I'm always slightly amused by debates about whether to use a reward or a punishment to promote certain behavior. For example, should Massachusetts encourage universal health care by fining people who aren't covered (as they do now), or should they give people who are covered a tax break? Should Jimmy get a trip to Disney if he passes all his classes, or should we cancel the family vacation to Disney if he fails?
I think the second example demonstrates why I find the reward/punishment dichotomy amusing. It's often just semantics. If Jimmy gets passing grades, then he'll end up in Disney. If you don't have health insurance, then you'll shoulder more of the Massachusetts tax burden. Some punishments are clearly punishments (imprisonment), some rewards are clearly rewards (a trophy), but especially when dealing with large groups, you're redistributing some benefit/cost, not explicitly rewarding or punishing.

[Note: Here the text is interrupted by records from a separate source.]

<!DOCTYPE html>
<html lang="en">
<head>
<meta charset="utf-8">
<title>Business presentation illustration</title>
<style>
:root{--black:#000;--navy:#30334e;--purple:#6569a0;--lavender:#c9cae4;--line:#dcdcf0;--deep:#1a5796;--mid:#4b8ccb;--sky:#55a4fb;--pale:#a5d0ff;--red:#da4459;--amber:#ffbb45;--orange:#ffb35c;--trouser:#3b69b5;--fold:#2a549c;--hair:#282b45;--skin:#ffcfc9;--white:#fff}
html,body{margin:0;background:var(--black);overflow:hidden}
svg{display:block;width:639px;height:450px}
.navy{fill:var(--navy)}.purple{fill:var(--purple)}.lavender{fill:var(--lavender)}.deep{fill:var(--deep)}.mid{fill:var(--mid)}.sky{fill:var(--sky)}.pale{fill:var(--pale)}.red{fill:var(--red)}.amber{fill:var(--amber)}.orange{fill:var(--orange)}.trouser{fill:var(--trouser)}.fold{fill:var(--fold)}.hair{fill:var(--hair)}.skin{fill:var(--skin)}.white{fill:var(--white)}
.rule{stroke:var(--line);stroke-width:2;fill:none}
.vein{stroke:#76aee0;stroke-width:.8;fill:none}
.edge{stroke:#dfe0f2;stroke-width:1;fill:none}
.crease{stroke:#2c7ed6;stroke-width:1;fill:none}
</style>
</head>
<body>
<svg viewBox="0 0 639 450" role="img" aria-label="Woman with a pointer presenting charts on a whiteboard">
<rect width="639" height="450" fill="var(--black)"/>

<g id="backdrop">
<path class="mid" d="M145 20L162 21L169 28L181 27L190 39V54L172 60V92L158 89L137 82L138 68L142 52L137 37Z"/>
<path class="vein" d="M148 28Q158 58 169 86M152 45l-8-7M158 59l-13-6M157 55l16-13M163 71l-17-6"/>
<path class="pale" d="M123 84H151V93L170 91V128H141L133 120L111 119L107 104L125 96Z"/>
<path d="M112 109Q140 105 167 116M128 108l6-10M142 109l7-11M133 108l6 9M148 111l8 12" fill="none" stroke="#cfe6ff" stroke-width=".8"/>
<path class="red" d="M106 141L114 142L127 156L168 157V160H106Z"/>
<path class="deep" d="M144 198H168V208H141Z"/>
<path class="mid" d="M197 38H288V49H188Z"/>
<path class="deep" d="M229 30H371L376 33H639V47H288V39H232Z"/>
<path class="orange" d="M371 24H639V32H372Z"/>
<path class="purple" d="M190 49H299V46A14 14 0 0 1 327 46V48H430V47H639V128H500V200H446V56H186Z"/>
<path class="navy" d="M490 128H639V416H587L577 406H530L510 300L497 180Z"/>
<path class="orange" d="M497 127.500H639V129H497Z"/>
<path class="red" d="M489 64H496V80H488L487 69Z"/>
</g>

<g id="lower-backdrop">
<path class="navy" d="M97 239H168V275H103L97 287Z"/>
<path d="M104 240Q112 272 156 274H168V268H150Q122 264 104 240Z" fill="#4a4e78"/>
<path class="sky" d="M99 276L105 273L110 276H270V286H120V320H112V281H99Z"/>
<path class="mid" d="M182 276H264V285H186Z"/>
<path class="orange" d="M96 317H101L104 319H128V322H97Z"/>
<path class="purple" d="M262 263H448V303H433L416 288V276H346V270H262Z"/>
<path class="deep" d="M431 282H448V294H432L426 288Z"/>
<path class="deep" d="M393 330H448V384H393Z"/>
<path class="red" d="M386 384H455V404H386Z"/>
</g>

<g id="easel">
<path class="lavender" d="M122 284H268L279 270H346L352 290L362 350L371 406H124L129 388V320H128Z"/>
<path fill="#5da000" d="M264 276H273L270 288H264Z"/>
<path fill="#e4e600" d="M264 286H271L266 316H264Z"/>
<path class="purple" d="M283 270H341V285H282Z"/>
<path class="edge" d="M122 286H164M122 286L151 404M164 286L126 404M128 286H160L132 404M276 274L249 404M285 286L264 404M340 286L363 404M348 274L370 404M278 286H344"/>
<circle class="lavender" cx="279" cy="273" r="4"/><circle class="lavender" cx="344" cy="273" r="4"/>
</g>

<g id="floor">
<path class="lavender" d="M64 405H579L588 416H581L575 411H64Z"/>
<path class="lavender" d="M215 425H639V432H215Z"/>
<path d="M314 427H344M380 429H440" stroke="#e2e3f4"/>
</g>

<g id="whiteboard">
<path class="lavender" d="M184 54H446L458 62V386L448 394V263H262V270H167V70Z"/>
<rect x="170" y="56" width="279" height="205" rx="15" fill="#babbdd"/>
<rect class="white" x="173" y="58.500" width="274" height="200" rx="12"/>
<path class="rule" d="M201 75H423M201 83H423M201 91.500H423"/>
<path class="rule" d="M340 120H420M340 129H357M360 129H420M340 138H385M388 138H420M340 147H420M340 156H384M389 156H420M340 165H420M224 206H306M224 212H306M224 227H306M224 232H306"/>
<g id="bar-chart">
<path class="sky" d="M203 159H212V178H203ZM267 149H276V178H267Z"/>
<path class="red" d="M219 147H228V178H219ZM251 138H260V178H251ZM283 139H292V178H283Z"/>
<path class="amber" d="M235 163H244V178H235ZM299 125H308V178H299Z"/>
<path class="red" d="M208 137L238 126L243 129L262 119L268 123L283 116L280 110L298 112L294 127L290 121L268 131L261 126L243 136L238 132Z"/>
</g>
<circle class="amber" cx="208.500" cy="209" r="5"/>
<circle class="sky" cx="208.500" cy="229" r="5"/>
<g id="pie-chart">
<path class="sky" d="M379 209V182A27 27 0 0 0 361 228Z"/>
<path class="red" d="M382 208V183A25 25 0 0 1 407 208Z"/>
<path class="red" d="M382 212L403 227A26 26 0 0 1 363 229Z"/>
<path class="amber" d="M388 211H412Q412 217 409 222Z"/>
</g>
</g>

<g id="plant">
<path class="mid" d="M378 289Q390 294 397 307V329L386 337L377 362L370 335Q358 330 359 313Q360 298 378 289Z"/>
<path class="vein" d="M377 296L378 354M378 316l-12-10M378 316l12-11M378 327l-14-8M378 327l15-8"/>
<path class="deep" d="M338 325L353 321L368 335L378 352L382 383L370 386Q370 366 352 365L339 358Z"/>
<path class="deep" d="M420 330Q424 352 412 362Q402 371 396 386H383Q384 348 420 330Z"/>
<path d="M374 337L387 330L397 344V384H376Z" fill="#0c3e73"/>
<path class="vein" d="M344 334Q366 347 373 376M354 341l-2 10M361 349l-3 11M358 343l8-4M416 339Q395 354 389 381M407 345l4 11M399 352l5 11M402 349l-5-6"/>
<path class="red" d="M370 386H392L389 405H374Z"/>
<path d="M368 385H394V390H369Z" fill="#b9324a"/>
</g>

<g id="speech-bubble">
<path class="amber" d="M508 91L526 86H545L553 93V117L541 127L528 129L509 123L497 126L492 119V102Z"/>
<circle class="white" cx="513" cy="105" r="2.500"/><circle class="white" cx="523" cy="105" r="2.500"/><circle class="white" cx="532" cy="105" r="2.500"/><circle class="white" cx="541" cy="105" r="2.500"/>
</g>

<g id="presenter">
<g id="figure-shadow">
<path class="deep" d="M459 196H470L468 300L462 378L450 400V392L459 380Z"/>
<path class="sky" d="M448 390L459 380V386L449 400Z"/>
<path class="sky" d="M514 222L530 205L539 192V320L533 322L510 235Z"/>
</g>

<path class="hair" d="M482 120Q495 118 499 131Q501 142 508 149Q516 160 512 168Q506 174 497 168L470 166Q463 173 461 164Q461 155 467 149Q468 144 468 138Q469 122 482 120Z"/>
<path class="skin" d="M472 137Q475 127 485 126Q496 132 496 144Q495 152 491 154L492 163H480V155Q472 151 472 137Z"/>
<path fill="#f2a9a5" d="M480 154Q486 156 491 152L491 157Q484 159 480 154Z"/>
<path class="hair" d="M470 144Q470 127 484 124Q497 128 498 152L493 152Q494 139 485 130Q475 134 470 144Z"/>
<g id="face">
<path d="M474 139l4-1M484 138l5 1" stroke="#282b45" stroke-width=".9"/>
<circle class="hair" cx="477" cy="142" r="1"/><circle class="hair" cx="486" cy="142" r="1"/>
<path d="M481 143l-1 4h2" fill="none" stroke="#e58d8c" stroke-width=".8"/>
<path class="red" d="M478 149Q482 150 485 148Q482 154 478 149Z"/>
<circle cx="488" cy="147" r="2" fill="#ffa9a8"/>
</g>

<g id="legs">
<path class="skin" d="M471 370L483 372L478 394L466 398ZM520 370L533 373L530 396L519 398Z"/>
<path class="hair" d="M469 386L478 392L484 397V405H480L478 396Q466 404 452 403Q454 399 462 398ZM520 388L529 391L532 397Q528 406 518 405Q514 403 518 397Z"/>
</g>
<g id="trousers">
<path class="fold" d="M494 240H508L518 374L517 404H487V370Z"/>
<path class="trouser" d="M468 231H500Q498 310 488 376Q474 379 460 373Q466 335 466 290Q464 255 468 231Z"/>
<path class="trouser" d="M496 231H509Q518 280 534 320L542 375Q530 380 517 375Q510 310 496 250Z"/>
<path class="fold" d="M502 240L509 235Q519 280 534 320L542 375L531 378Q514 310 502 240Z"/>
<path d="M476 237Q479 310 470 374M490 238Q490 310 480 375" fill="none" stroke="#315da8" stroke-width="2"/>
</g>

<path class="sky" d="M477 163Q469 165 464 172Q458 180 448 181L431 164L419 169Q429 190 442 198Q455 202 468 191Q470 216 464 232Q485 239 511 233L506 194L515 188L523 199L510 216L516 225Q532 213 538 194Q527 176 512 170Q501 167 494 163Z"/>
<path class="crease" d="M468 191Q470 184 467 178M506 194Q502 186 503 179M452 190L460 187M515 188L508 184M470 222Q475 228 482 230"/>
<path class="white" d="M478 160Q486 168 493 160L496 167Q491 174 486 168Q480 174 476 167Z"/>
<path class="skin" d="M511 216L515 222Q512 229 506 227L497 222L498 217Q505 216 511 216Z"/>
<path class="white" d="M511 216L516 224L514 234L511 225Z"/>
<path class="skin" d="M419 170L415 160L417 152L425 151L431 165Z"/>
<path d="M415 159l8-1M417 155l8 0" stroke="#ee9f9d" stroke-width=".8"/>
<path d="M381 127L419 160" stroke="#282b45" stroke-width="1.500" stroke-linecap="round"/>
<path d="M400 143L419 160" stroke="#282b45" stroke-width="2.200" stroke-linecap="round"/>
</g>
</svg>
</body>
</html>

It seems to come up in taxes a lot. Taxing a segment of the population is unpopular, giving tax cuts to another group are fine. So rather then punish polluting firms, you reward non-polluting firms. Rather then tax increases for the poor, you cut the taxes for the rich and let inflation bring things back to a balance. Amazingly, wording something as a reward or a punishment can make all the difference.
Thus I propose a new term in the vein of "carrot and stick" already used to differentiate between rewards and punishments (as an aside, inaccurately. The term probably comes from tying a carrot to a stick to lead an animal, not beating it while feeding it to a tasty treat). "Carrot" is a reward, "Stick" is a punishment, and "Carrot Stick" is a case where it's both. You can feed a carrot stick to your donkey, or you can hit him with it (possibly ineffectually, but it's a metaphor). What a versatile tool those pre-cut veggies are!